How to Measure Rough-In for a Rear Outlet Toilet
Rear-outlet toilet systems are configured a bit differently. Instead of waste exiting through the floor, it is designed to exit through the bathroom wall. So, the rough-in measurement for a rear-outlet toilet unit is the distance from the bathroom’s finished floor to the center of the waste outlet.
This number will generally be smaller than what you would get on a regular toilet, often by half. So, it’s not strange to get rough-in measurements of 5, 6, or 7 inches.
Common Errors to Avoid When Taking a Toilet Rough-In Measurement
There are a few common errors that you need to avoid when it comes to measuring a toilet rough-in. Many people make the mistake of measuring the rough-in from the baseboard that often lies along the perimeter of the bathroom floor. In many cases, this may skew your rough-in measurement by up to 1/2”. Be sure to account for the baseboard when calculating your dimensions.
Secondly, do not measure the bolt cap on the base of the toilet if it is not centered exactly on the discharge hole. Many people often wrongly guess that the bolt cap is centrally aligned with the drain outlet center, which is not a safe bet.
Some people also assume that bigger toilet units, such as ADA-approved or elongated toilets, require a larger rough-in, which is not accurate. You will find elongated toilets designed to fit rough-in of 10 inches and some built to fit 12 or 14 inches.
As a homeowner, you can be flexible with the height and width of your toilet bowl and tank, but the rough-in is something you don’t want to get wrong when shopping for a replacement. Without a precise rough-in, your existing plumbing won’t connect correctly and waste won’t be disposed of appropriately.
To make sure you’ve gotten the right rough-in measurement, measure and confirm your specs several times before heading to the market. Fortunately, almost all toilet rough-in measurements are an even number, rounded between 10 inches, 12 inches, or 14 inches. If you get a number that is weirdly different, you need to check again.
Now that you have all the tips on how to accurately measure a toilet rough-in size, feel free to share with us how your project goes on in the comment box below.
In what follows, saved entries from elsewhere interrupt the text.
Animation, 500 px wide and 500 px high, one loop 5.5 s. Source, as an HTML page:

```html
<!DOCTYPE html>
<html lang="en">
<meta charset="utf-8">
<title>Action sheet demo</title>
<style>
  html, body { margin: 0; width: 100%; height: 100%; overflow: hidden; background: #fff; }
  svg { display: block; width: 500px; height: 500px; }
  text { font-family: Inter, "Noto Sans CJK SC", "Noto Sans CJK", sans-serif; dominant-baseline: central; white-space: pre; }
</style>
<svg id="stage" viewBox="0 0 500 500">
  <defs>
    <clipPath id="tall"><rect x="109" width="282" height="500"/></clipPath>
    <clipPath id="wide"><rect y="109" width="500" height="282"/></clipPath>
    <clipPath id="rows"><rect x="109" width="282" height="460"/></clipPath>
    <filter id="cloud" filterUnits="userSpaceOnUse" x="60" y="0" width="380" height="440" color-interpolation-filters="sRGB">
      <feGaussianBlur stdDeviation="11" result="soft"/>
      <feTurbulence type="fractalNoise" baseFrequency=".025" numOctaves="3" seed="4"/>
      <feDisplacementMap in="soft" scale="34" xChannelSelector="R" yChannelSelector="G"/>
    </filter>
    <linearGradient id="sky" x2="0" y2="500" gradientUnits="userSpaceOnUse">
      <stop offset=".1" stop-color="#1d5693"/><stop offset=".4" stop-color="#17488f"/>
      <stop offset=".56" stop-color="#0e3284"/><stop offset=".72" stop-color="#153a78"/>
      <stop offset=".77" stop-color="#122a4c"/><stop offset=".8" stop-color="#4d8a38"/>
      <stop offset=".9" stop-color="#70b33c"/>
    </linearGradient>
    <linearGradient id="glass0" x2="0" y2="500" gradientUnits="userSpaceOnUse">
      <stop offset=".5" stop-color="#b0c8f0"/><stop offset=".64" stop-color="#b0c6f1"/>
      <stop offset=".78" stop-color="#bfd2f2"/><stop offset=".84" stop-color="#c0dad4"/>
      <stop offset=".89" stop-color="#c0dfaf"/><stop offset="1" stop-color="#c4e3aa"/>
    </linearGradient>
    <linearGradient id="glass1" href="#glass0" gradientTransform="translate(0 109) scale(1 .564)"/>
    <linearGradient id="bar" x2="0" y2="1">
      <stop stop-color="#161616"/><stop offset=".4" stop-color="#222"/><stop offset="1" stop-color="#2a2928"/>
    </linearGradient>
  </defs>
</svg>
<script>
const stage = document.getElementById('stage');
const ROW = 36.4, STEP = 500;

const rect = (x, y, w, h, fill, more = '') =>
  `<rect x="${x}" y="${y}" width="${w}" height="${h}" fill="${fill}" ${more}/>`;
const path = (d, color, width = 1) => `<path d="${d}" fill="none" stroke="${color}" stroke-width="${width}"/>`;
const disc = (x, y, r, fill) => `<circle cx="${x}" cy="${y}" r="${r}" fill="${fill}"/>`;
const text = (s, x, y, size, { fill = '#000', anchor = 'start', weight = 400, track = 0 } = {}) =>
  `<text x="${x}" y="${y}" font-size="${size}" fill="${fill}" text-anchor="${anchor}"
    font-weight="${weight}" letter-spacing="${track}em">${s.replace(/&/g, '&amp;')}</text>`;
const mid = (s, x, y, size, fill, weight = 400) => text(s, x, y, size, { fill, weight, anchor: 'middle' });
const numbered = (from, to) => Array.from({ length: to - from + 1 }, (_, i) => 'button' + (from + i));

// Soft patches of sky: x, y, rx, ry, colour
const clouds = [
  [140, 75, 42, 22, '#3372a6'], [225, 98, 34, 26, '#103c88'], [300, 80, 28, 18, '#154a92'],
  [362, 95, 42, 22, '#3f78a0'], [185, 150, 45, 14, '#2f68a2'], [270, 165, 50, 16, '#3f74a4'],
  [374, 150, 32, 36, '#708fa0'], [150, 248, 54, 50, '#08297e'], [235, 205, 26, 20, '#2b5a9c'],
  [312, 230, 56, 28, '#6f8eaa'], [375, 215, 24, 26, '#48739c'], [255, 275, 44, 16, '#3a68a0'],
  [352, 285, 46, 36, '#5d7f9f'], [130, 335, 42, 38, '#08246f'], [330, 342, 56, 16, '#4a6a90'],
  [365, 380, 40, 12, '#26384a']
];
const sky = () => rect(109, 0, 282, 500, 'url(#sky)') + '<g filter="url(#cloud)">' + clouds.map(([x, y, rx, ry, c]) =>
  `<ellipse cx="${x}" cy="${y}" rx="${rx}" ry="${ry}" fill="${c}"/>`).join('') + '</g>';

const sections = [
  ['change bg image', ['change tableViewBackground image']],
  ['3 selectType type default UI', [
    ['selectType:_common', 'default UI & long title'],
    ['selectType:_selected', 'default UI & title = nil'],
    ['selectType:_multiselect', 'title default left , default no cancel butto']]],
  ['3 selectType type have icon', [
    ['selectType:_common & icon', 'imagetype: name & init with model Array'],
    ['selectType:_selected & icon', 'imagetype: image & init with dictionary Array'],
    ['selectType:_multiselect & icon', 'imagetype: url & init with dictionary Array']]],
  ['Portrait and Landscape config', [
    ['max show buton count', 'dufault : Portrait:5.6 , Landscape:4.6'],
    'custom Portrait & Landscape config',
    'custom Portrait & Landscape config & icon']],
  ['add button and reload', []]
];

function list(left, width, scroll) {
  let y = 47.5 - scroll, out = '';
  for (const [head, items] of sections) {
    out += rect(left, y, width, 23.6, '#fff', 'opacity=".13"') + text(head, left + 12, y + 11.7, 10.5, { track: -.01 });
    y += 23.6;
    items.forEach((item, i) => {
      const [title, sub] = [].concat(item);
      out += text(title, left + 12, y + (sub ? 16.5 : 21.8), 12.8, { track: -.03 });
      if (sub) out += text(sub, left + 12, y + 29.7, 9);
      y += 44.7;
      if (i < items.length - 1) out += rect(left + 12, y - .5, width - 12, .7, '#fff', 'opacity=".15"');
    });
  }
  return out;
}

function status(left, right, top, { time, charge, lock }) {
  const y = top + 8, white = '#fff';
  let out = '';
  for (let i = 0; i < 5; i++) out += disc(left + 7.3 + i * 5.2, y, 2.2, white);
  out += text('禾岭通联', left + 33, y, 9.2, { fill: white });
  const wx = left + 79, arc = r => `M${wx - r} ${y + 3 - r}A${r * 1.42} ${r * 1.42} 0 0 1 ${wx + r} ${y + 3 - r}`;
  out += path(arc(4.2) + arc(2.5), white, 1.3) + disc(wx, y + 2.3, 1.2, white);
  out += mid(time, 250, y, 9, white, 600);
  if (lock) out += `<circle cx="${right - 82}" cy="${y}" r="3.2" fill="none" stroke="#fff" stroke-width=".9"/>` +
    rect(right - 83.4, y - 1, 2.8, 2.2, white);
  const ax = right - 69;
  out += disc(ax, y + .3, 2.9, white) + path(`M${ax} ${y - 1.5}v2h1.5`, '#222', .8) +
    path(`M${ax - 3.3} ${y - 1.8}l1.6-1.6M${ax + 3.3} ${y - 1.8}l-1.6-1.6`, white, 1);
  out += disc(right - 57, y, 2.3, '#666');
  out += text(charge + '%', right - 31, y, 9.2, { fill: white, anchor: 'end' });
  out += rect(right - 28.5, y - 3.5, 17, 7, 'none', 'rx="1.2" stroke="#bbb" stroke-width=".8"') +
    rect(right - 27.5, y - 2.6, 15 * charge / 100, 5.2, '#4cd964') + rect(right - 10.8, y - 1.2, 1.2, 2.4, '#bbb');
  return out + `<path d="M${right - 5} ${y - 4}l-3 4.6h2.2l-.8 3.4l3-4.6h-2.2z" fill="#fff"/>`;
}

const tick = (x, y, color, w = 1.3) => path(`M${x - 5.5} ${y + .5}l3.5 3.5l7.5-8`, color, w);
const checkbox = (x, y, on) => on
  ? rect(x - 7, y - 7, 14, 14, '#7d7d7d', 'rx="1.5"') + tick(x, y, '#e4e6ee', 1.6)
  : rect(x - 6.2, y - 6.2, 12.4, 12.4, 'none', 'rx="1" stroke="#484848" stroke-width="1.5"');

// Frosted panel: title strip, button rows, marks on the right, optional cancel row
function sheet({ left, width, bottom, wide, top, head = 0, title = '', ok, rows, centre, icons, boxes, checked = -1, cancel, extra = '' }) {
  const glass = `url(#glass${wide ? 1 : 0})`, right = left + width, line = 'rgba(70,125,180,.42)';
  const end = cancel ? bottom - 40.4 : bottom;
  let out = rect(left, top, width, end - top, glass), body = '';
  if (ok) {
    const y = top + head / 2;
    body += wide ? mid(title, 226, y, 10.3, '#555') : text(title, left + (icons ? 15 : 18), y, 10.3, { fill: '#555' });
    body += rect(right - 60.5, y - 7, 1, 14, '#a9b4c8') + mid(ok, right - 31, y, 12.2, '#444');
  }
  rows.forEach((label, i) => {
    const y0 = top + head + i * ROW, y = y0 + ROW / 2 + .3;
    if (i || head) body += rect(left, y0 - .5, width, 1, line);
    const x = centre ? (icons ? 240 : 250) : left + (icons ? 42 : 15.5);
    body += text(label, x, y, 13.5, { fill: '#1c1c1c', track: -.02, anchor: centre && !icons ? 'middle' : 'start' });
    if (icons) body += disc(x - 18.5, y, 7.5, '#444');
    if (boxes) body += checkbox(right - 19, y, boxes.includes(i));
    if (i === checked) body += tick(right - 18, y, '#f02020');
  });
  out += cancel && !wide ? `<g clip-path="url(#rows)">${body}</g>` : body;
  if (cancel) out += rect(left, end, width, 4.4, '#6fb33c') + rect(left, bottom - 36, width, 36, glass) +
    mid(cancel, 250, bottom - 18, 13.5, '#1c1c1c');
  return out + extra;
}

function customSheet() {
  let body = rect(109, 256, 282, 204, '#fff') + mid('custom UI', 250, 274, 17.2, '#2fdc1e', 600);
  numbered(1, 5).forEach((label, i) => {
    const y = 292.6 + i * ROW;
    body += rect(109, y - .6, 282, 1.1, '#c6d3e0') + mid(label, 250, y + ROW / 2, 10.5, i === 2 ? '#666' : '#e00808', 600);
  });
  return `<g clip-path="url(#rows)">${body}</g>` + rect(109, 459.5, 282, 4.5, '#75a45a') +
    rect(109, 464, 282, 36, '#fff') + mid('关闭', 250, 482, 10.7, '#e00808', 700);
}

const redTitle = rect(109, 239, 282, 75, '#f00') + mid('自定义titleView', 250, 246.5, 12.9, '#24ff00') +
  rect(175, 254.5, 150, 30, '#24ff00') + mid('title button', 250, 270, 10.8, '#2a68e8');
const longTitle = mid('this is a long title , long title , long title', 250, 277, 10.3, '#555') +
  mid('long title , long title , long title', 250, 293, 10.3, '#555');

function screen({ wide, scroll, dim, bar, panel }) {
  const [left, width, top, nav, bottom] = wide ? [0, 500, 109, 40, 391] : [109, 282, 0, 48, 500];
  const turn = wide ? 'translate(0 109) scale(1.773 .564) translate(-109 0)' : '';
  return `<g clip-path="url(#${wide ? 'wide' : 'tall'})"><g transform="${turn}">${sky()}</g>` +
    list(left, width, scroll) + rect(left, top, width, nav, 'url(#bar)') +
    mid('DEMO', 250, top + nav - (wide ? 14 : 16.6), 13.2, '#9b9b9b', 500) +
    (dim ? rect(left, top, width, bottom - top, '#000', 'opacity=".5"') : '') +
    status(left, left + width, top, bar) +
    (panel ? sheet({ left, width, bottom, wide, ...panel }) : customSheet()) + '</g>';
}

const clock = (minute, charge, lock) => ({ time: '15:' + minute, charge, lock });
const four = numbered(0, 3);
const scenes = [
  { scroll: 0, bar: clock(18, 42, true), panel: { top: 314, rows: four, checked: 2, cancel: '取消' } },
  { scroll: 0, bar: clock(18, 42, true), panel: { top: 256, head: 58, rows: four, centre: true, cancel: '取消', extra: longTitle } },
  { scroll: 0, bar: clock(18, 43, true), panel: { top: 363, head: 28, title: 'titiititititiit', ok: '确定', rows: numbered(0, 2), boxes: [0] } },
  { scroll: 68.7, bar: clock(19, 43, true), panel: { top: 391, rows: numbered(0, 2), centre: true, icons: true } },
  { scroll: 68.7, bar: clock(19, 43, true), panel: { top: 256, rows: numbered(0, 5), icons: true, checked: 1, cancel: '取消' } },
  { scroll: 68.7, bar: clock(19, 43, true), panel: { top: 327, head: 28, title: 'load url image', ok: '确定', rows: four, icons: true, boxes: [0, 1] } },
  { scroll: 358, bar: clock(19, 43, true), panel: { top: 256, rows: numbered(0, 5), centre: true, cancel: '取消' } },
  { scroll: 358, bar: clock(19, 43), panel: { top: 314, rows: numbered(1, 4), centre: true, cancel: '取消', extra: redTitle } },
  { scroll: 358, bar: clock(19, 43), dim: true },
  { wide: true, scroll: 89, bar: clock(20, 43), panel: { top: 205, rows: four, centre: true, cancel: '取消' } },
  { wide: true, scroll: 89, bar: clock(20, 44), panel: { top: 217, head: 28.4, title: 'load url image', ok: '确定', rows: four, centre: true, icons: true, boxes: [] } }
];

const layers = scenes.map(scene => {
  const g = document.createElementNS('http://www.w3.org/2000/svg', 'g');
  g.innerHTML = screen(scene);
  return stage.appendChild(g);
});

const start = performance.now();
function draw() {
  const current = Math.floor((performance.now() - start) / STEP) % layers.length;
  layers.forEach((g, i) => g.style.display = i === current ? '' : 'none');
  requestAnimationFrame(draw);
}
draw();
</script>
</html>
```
Once you have expertly installed your new toilet unit, consider improving your hygiene bathroom experience by investing in an electronic bidet seat for your toilet.
1: Can you replace a 14 inch rough in toilet with a 12 inch rough in toilet unit?
The standard rough-in is 12 inches, but many toilet designs can accommodate distances of 11 to 13 inches. So, it’s possible to replace a 14-inch rough-in model with a 12-inch unit. However, you’ll have to leave a gap between the toilet unit and the wall – approximately 2 inches.
2: What is the difference between 10 inch and 12 inch rough-in toilets?
Most toilet bowls will function well with either a 10″ or a 12″ rough-in. However, a 10″ rough-in tank is much slimmer to accommodate the decreased distance. Since 10″ rough-in is rare these days, a 10″ rough toilet system tends to be more expensive.
3: How much space is needed on either side of a toilet?
Most plumbing codes require at least 15 inches from either side of the bathroom wall or any obstruction and not closer than 30 inches to any other sanitary fixture (center to center). This space is typically measured from the center of the toilet unit to the bathroom walls or other fixtures. Additionally, there should be at least 24 inches of open space in front of the toilet unit or bidet.